> [REQUIREMENT]:
Lines with the word "return": copy all of them from the entries below.

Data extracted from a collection
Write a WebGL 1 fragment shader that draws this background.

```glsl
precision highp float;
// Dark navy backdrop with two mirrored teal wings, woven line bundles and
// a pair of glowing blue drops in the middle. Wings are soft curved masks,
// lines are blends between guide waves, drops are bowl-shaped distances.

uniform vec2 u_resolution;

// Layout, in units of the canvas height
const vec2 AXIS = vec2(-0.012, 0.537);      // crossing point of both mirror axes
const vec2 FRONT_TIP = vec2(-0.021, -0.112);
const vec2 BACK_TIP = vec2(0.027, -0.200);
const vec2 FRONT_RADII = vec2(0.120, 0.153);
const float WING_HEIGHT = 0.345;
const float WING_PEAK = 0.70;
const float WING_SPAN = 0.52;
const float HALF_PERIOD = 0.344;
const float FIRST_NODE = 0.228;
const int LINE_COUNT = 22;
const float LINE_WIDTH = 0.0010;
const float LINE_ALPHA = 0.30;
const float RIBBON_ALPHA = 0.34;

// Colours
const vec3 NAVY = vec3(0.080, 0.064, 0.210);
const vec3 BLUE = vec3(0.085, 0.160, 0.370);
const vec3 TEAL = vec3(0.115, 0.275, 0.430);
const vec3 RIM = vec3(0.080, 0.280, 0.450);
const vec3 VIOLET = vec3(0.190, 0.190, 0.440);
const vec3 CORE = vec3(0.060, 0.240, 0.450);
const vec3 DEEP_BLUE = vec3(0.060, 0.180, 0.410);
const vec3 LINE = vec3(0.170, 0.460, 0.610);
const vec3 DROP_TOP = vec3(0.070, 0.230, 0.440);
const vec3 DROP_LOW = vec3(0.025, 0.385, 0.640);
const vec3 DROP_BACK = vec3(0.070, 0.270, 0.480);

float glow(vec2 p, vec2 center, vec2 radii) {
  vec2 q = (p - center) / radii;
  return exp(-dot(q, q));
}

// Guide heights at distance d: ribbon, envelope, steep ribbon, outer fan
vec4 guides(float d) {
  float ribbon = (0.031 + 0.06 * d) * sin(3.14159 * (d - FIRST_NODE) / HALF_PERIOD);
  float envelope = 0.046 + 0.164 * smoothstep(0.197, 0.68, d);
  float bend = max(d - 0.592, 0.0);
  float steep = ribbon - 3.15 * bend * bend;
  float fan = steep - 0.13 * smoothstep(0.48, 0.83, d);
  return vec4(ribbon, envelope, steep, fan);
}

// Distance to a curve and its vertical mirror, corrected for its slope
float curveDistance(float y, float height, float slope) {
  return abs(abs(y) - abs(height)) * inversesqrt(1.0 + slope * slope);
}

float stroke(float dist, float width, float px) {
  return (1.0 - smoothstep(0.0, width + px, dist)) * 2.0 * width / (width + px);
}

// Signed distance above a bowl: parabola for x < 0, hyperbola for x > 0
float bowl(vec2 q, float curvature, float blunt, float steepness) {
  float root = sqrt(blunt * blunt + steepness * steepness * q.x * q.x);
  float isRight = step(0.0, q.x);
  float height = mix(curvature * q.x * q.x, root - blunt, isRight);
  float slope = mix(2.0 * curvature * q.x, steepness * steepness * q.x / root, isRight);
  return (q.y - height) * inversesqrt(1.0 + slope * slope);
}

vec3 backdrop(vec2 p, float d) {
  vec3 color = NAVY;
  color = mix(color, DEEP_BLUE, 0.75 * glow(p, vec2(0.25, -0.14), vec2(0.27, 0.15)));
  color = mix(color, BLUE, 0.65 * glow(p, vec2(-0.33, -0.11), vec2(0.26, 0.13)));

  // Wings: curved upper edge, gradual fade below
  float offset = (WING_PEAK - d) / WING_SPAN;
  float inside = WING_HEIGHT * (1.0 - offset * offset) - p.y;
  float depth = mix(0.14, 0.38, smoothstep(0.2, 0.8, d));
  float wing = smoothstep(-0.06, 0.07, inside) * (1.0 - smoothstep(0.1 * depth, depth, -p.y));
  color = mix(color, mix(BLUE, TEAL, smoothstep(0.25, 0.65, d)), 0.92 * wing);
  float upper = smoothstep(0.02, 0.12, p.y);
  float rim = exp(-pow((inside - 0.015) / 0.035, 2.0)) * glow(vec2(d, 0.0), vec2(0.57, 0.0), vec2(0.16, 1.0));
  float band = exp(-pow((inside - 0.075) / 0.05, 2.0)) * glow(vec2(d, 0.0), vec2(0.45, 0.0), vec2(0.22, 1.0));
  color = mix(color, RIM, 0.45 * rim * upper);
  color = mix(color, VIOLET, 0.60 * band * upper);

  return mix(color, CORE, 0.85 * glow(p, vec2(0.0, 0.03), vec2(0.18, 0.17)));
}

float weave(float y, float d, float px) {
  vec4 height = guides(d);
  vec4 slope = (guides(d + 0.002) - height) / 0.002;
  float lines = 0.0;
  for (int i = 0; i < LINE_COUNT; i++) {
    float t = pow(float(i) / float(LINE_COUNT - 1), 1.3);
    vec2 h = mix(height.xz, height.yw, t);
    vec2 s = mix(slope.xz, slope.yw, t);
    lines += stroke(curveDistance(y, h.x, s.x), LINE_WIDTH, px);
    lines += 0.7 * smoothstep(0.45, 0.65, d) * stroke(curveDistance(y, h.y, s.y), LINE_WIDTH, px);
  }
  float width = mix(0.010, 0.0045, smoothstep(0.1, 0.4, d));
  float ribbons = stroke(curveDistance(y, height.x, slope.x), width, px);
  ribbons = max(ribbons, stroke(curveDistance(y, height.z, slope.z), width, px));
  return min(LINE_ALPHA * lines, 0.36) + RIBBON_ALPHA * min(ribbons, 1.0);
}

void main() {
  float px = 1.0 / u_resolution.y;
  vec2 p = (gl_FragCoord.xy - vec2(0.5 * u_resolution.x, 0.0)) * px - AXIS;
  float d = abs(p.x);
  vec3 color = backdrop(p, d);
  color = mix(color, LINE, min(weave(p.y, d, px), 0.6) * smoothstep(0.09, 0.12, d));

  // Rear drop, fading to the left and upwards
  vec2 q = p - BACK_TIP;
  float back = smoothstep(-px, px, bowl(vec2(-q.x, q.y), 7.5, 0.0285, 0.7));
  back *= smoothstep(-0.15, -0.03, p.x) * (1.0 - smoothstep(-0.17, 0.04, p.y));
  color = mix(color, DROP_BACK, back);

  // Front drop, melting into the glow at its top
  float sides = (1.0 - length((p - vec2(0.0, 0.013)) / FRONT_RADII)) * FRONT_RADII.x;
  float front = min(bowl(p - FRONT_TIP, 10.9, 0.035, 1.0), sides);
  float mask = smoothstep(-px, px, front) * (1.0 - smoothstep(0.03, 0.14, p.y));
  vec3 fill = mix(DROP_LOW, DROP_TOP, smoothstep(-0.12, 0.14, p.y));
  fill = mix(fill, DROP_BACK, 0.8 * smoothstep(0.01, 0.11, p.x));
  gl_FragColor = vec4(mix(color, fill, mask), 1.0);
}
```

> [REPLY]:
  return exp(-dot(q, q));
  return vec4(ribbon, envelope, steep, fan);
  return abs(abs(y) - abs(height)) * inversesqrt(1.0 + slope * slope);
  return (1.0 - smoothstep(0.0, width + px, dist)) * 2.0 * width / (width + px);
  return (q.y - height) * inversesqrt(1.0 + slope * slope);
  return mix(color, CORE, 0.85 * glow(p, vec2(0.0, 0.03), vec2(0.18, 0.17)));
  return min(LINE_ALPHA * lines, 0.36) + RIBBON_ALPHA * min(ribbons, 1.0);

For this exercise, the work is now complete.